▶ INSTRUCTIONS TO FOLLOW
Which lines in the entries below contain the string "polygon"? Show each of them in full.

━━━━

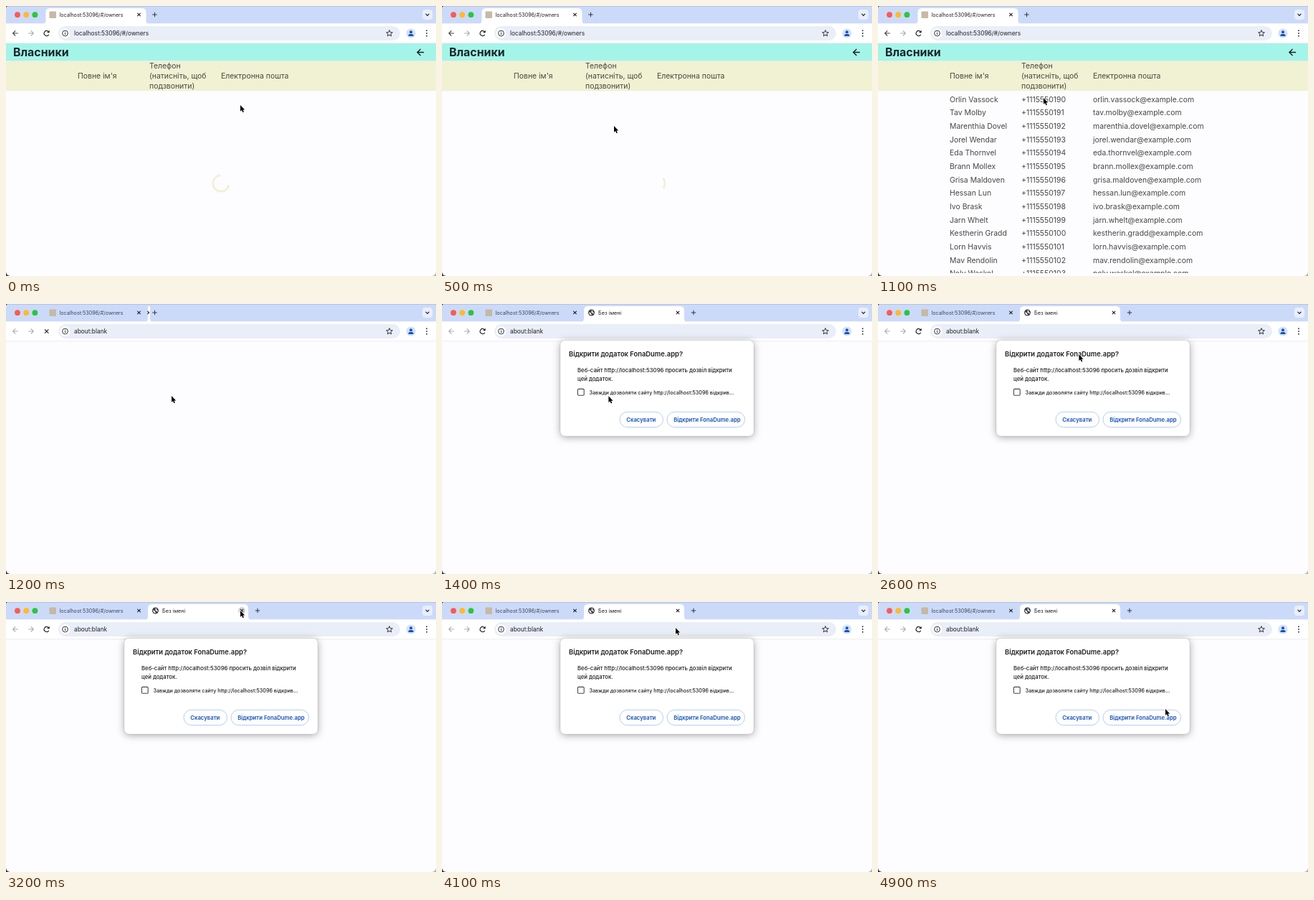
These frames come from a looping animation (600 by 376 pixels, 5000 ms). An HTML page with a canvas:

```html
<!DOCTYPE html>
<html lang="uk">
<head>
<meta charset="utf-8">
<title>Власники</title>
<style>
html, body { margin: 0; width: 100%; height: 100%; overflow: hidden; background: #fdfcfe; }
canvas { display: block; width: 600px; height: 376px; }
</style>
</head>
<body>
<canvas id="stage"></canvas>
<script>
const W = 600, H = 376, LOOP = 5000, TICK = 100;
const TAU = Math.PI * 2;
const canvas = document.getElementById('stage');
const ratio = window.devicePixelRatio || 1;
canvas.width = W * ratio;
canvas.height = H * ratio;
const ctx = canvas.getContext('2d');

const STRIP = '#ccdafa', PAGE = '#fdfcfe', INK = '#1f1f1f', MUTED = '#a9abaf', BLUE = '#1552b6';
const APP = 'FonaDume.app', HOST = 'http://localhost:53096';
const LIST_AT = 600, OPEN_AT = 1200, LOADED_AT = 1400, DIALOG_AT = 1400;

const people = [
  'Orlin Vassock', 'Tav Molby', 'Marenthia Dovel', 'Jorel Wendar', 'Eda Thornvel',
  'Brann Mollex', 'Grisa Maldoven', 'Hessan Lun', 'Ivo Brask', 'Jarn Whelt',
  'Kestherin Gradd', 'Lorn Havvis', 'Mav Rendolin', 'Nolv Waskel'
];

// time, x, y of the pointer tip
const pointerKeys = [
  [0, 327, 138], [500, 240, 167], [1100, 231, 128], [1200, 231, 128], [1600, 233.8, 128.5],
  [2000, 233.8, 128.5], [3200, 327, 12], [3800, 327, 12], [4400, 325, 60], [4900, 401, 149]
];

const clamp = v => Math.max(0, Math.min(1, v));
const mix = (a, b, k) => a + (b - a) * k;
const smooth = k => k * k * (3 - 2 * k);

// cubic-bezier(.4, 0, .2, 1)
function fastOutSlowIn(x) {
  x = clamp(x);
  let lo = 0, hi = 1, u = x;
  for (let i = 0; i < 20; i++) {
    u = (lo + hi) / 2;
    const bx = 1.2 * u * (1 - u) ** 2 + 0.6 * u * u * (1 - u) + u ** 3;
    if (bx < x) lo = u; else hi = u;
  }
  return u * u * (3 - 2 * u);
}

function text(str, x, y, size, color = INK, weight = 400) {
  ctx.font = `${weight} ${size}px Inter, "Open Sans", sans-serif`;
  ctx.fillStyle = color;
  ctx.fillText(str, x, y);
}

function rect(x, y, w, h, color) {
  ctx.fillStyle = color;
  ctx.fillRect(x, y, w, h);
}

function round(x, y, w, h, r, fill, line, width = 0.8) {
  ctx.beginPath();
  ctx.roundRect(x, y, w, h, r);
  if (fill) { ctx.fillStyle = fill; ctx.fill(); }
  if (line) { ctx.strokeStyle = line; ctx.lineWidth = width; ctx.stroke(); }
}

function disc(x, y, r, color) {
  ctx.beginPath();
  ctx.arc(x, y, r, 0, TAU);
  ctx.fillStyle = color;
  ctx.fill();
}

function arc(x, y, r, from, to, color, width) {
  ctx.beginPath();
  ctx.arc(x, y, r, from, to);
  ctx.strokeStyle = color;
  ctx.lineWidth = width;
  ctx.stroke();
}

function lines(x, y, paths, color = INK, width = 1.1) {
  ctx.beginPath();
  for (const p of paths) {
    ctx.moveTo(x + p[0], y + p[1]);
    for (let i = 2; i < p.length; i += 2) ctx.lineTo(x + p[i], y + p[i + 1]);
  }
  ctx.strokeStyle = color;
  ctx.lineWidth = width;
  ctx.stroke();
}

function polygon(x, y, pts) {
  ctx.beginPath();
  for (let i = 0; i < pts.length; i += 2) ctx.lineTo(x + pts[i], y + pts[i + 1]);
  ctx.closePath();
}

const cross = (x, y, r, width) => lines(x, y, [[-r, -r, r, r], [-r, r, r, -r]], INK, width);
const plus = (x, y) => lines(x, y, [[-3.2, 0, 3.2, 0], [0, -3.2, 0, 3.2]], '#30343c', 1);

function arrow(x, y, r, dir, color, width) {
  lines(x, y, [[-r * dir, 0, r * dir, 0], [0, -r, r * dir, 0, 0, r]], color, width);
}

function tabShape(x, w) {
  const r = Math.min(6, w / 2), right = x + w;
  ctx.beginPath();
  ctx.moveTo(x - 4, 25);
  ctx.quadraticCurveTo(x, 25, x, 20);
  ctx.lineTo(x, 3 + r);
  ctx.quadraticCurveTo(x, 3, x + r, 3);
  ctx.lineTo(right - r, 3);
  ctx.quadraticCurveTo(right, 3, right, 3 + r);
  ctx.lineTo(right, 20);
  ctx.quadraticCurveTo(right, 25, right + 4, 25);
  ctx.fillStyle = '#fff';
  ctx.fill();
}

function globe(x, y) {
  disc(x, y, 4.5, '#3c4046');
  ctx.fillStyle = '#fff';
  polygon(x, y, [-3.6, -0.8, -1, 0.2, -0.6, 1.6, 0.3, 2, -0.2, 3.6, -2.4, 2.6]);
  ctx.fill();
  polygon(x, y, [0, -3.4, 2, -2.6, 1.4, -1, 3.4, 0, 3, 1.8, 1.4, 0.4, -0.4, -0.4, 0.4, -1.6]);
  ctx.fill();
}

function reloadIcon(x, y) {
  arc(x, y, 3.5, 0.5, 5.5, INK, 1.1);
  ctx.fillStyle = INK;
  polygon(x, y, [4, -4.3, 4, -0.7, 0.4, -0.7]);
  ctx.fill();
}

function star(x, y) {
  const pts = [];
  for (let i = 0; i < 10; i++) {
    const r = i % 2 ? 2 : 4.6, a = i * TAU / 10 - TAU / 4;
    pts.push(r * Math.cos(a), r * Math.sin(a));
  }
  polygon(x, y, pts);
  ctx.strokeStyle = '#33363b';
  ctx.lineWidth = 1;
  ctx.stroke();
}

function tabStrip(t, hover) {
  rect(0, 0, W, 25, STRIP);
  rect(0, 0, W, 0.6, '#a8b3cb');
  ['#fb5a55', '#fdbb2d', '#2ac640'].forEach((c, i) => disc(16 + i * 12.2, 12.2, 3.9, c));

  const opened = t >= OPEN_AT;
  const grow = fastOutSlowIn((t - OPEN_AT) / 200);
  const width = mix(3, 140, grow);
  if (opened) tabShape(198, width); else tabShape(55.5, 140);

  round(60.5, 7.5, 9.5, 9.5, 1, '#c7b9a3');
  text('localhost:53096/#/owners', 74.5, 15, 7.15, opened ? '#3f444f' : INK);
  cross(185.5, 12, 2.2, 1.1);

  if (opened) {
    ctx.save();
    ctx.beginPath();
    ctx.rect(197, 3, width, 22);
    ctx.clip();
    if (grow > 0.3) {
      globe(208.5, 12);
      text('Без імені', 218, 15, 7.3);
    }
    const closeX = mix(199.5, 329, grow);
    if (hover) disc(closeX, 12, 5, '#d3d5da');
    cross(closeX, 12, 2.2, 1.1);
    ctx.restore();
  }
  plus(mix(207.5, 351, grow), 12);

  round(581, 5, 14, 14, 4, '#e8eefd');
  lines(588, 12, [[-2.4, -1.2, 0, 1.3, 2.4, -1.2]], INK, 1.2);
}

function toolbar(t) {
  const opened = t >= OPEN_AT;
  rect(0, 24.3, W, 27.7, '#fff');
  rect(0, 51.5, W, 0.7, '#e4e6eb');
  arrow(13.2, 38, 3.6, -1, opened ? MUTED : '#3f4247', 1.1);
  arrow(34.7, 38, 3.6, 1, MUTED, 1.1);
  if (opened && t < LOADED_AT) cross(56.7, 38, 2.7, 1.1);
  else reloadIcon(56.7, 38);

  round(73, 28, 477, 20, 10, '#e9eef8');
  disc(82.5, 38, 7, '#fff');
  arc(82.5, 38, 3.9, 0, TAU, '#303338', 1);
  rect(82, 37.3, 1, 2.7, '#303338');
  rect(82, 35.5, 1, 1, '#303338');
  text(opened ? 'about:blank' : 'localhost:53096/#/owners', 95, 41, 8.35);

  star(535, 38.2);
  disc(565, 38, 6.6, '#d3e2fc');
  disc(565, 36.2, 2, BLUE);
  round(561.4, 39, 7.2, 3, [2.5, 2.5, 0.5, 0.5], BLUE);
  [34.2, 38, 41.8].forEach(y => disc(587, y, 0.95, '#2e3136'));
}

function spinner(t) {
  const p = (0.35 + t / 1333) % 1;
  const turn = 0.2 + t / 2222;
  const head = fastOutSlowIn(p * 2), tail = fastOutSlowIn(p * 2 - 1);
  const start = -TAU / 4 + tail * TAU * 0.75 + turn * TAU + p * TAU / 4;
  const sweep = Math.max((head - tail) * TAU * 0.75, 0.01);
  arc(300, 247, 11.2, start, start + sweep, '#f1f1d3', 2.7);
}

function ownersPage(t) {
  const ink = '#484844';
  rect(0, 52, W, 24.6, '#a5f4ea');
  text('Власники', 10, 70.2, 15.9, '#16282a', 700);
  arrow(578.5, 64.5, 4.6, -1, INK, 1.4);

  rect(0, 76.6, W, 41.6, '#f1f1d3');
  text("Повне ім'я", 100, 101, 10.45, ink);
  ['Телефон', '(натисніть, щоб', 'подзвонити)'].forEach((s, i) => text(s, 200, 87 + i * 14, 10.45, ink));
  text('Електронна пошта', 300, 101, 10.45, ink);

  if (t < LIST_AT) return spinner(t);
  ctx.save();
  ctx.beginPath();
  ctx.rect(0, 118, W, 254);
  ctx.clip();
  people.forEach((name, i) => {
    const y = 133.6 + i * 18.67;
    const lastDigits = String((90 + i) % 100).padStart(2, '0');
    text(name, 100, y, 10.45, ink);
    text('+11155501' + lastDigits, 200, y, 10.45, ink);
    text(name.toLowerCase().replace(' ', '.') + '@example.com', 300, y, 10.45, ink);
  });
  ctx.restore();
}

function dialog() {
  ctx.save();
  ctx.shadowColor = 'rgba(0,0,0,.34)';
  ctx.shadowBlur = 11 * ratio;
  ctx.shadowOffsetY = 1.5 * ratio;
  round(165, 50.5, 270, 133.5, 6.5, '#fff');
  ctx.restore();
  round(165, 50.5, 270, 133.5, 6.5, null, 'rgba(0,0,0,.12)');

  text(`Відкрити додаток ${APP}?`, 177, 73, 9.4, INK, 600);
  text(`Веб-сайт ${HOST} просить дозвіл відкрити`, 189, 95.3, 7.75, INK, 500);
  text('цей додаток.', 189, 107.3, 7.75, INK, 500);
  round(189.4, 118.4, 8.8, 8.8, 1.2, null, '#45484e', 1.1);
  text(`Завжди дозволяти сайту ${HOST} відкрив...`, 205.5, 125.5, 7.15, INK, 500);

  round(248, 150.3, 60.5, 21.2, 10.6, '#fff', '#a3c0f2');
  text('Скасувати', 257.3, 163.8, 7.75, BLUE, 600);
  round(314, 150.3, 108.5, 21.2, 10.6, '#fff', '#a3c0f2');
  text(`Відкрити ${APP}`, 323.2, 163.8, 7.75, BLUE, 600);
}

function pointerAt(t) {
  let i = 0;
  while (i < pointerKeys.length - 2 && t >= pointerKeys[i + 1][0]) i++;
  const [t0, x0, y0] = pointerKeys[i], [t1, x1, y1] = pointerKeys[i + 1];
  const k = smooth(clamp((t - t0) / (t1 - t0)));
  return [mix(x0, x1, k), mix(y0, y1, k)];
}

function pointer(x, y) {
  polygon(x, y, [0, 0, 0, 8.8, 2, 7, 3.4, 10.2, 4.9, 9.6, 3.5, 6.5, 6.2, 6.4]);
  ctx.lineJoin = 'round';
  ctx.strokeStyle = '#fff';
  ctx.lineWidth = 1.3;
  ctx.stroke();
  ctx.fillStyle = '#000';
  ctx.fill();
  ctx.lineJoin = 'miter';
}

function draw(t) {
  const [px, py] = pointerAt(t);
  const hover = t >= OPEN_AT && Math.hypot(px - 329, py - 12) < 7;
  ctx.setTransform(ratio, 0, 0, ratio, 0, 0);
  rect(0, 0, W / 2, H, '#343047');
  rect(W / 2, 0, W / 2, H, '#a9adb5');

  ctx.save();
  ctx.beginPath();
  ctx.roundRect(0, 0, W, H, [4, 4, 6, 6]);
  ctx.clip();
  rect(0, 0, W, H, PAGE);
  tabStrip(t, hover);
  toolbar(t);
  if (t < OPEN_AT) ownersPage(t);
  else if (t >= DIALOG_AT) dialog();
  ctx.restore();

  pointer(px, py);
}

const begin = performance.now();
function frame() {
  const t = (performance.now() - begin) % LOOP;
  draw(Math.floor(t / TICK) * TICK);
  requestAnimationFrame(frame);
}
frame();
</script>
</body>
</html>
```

━━━━

▶ ANSWER AREA
function polygon(x, y, pts) {
  polygon(x, y, [-3.6, -0.8, -1, 0.2, -0.6, 1.6, 0.3, 2, -0.2, 3.6, -2.4, 2.6]);
  polygon(x, y, [0, -3.4, 2, -2.6, 1.4, -1, 3.4, 0, 3, 1.8, 1.4, 0.4, -0.4, -0.4, 0.4, -1.6]);
  polygon(x, y, [4, -4.3, 4, -0.7, 0.4, -0.7]);
  polygon(x, y, pts);
  polygon(x, y, [0, 0, 0, 8.8, 2, 7, 3.4, 10.2, 4.9, 9.6, 3.5, 6.5, 6.2, 6.4]);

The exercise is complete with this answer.